Second installment of the authors’ prequel (Dune: House Atreides, 1999) to Frank Herbert's mighty Dune series. In the far-future galactic empire ruled by House Corrino's Shaddam IV, the genetic-whiz, pariah Tleilaxu continue their occupation of the machine planet Ix. The exiled Ixian leader Dominic Vernius smuggles melange, the miraculous spice produced by Dune's giant sandworms; unaware of Dominic's fate, his children, Rhombur and Kailea, are guests of Duke Leto Atreides on Caladan, where they plot revenge. Against his better judgment, Leto takes Kailea as his mistress; she bears him a son, Victor, but soon the relationship sours. Warrior-troubadour Gurney Halleck, first a slave on the Harkonnen home world Giedi Prime, escapes and joins Dominic. Duncan Idaho studies the art of swordplay on Ginaz. The evil Baron Vladimir Harkonnen learns that the Bene Gesserit witches are to blame for his debilitating and disfiguring illness. The baron's nephew, Beast Rabban, murders his gentle, well-meaning parents. Shaddam's assassin-confidante, Hasimir Fenring, conspires with the Tleilaxu to develop an artificial source of melange.

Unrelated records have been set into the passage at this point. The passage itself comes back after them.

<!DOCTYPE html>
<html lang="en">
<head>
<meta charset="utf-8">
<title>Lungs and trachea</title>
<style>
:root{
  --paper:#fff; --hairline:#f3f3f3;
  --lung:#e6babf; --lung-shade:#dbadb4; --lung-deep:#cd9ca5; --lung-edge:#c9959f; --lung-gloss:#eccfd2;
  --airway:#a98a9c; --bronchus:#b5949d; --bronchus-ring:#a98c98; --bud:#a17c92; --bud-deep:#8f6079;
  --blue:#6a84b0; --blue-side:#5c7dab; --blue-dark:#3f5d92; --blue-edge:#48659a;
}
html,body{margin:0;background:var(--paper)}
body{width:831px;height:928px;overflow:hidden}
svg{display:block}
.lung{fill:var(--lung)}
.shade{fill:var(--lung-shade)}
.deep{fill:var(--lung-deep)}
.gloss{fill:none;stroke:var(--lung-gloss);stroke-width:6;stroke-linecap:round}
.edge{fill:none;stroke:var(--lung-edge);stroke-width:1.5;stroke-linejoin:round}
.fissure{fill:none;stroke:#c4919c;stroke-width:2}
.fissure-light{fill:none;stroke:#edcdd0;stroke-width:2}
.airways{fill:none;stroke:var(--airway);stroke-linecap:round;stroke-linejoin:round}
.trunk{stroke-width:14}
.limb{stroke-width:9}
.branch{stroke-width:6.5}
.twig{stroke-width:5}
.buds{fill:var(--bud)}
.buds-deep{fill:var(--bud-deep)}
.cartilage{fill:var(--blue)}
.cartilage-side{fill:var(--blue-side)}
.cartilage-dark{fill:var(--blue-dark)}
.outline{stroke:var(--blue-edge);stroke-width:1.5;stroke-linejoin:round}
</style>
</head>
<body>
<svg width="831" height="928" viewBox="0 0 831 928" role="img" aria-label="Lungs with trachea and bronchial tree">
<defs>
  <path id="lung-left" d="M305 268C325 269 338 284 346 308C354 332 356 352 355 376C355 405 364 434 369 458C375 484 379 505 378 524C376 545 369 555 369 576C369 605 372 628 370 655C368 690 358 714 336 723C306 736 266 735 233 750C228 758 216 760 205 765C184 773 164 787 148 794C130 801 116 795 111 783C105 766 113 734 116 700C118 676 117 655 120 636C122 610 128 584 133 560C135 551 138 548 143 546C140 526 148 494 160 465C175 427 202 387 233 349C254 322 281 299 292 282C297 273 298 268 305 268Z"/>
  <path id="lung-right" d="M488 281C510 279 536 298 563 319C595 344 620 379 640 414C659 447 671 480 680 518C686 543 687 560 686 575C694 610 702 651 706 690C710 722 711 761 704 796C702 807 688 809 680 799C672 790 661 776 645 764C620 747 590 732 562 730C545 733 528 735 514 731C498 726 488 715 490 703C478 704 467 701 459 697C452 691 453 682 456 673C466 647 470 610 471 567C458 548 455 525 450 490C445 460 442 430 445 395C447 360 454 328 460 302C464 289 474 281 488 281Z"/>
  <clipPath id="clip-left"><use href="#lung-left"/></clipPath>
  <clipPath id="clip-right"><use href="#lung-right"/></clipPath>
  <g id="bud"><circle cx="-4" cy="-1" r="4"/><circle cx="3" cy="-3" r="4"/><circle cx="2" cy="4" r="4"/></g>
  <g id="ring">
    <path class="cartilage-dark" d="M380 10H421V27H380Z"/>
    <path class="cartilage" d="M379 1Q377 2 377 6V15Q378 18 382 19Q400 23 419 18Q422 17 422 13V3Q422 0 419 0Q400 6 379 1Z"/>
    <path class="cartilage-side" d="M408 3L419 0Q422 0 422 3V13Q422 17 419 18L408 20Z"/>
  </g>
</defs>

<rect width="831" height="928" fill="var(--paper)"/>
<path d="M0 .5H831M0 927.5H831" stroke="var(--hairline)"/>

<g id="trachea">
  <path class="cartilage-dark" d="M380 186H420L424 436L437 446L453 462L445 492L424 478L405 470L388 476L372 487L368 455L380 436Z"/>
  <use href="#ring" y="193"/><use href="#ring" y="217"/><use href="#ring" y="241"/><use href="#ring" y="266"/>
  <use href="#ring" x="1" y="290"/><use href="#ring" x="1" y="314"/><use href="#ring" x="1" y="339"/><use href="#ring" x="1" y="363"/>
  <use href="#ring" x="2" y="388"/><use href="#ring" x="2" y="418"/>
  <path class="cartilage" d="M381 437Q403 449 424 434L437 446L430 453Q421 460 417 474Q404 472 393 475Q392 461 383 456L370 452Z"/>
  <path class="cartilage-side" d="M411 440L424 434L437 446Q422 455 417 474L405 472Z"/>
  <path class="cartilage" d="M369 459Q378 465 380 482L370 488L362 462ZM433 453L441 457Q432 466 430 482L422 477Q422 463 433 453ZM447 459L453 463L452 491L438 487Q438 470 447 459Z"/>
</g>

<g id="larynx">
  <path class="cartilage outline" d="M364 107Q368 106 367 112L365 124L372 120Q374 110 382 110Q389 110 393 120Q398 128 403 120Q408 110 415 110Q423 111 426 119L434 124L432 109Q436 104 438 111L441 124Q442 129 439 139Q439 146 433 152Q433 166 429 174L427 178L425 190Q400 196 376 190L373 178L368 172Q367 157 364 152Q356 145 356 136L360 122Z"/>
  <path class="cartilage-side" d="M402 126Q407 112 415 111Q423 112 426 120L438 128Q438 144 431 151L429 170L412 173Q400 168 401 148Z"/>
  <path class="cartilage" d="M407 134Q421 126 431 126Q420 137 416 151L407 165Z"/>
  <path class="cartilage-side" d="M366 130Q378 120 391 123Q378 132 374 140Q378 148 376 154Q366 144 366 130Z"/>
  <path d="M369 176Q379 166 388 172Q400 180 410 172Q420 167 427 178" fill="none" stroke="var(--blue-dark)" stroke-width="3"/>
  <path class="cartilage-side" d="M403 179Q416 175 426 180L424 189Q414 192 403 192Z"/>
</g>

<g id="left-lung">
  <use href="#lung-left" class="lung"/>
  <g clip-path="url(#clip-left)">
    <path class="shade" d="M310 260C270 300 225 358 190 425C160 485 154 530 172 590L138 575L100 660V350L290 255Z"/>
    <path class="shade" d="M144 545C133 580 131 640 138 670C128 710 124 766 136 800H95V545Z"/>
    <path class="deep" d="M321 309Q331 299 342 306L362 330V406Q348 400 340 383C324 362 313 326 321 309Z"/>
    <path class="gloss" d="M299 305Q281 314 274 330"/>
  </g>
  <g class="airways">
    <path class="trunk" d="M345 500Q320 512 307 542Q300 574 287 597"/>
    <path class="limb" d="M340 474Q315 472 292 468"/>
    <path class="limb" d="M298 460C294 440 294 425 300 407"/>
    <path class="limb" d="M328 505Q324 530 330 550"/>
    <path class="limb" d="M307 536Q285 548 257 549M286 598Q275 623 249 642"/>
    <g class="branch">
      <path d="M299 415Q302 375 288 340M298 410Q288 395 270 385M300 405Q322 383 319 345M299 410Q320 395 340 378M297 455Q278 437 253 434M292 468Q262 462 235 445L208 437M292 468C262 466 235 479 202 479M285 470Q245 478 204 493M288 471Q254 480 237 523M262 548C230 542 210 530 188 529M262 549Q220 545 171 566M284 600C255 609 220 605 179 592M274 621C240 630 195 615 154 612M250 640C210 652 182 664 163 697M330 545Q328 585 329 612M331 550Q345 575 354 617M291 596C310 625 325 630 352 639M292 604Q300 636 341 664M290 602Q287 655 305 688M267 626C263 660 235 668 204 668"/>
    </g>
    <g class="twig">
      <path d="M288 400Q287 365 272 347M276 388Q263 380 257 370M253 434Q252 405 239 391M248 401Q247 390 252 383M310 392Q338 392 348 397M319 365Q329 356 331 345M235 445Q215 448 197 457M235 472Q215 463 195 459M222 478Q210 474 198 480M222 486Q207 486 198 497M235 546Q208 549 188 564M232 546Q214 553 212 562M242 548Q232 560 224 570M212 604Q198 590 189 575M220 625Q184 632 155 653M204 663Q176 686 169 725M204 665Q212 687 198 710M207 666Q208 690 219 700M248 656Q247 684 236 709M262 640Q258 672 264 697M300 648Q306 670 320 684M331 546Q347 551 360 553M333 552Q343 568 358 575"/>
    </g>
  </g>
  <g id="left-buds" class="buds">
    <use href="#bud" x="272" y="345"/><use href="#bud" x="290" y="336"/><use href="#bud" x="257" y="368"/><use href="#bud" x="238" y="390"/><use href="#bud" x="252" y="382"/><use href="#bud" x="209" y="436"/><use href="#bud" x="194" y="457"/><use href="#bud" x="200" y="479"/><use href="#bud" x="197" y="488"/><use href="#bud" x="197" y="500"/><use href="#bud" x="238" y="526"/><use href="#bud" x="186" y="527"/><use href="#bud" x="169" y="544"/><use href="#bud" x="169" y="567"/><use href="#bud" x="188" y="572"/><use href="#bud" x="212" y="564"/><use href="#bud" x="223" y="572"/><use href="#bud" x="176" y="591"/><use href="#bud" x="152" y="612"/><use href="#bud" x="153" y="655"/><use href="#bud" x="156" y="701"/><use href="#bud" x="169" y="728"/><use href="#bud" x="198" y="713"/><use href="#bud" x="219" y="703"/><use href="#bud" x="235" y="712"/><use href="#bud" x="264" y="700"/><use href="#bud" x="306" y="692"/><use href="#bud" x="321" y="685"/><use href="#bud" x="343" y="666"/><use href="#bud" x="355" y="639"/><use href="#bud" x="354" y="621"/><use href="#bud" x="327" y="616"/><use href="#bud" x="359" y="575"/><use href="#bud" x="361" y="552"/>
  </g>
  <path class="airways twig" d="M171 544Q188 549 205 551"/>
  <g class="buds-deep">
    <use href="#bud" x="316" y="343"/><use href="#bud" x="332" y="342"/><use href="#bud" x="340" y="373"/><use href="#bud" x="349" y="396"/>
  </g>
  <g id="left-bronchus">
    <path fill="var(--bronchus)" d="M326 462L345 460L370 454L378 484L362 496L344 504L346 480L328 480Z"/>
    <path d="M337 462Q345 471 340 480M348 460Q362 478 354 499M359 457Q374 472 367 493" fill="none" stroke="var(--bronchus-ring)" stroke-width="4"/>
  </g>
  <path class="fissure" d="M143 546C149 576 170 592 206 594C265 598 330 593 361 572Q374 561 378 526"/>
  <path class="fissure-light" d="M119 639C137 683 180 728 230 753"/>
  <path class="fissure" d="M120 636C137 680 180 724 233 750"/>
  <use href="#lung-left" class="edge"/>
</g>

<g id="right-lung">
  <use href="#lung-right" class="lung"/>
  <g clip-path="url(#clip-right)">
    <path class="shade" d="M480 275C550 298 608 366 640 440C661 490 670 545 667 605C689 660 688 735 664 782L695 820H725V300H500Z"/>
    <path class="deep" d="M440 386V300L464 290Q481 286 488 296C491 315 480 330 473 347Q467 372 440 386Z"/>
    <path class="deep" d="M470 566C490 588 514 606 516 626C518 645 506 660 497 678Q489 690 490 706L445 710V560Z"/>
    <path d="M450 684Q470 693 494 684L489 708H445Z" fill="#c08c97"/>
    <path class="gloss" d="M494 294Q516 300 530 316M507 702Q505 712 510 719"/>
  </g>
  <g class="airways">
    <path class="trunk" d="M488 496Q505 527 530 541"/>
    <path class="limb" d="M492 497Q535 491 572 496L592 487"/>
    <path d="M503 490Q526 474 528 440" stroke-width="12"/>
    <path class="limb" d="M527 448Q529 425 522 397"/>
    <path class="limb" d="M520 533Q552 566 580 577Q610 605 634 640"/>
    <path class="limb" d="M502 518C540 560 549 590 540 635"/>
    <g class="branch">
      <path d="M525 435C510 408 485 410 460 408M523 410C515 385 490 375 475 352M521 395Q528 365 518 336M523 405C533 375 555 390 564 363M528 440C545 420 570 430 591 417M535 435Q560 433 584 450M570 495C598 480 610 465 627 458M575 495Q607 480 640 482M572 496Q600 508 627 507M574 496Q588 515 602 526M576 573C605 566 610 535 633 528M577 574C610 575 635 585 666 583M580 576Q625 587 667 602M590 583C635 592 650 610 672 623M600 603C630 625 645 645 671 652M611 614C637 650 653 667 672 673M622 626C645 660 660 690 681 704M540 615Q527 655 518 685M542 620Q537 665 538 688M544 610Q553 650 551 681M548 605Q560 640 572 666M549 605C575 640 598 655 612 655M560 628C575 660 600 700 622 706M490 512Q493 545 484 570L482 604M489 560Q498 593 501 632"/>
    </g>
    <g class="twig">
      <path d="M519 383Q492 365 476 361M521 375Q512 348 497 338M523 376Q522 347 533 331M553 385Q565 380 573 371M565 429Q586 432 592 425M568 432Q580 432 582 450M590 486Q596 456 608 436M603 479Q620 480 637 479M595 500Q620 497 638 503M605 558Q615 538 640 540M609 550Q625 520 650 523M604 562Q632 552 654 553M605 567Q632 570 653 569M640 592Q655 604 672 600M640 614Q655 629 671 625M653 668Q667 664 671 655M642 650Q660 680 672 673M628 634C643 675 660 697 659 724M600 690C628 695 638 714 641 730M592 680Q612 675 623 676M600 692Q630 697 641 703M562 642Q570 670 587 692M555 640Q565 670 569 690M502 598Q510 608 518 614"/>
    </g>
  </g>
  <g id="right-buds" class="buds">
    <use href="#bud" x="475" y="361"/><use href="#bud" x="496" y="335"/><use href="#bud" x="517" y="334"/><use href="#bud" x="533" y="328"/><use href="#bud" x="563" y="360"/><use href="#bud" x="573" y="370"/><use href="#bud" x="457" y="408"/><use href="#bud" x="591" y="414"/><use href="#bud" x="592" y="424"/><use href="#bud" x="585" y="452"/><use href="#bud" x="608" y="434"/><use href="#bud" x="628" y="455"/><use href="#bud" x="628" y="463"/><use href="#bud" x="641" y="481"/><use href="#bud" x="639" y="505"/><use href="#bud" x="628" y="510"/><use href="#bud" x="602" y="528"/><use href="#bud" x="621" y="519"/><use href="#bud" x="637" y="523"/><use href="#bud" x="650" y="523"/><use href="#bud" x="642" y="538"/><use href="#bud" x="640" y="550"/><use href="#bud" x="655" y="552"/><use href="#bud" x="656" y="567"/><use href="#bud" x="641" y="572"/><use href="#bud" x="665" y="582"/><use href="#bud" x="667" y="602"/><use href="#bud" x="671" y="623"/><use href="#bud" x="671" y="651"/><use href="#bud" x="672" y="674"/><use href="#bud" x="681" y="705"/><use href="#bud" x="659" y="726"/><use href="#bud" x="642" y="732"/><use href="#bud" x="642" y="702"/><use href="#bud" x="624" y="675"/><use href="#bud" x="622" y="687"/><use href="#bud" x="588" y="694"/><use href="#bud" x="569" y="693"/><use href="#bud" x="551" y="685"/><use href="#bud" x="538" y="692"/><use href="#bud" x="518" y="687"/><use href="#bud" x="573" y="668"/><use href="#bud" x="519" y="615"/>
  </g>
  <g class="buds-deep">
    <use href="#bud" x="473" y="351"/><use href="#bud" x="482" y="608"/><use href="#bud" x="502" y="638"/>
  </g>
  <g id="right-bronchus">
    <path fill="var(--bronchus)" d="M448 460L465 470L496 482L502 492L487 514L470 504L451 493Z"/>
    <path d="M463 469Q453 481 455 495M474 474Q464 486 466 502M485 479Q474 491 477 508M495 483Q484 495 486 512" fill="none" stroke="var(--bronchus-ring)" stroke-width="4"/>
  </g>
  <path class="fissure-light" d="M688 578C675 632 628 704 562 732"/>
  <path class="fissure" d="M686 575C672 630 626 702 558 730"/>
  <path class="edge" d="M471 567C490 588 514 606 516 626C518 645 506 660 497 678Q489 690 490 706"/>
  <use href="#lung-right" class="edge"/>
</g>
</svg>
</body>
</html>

And Leto takes Jessica, a Bene Gesserit, as his concubine, unaware that Jessica's secret orders are to bear him a daughter who eventually will mate with Feyd-Rautha Harkonnen to produce the Kwisatz Haderach, the superman who can see both past and future.
Authoritative, no. Still, the scenario's extraordinarily well developed and continually fascinating, and most fans will conclude that ersatz Dune is better than no Dune.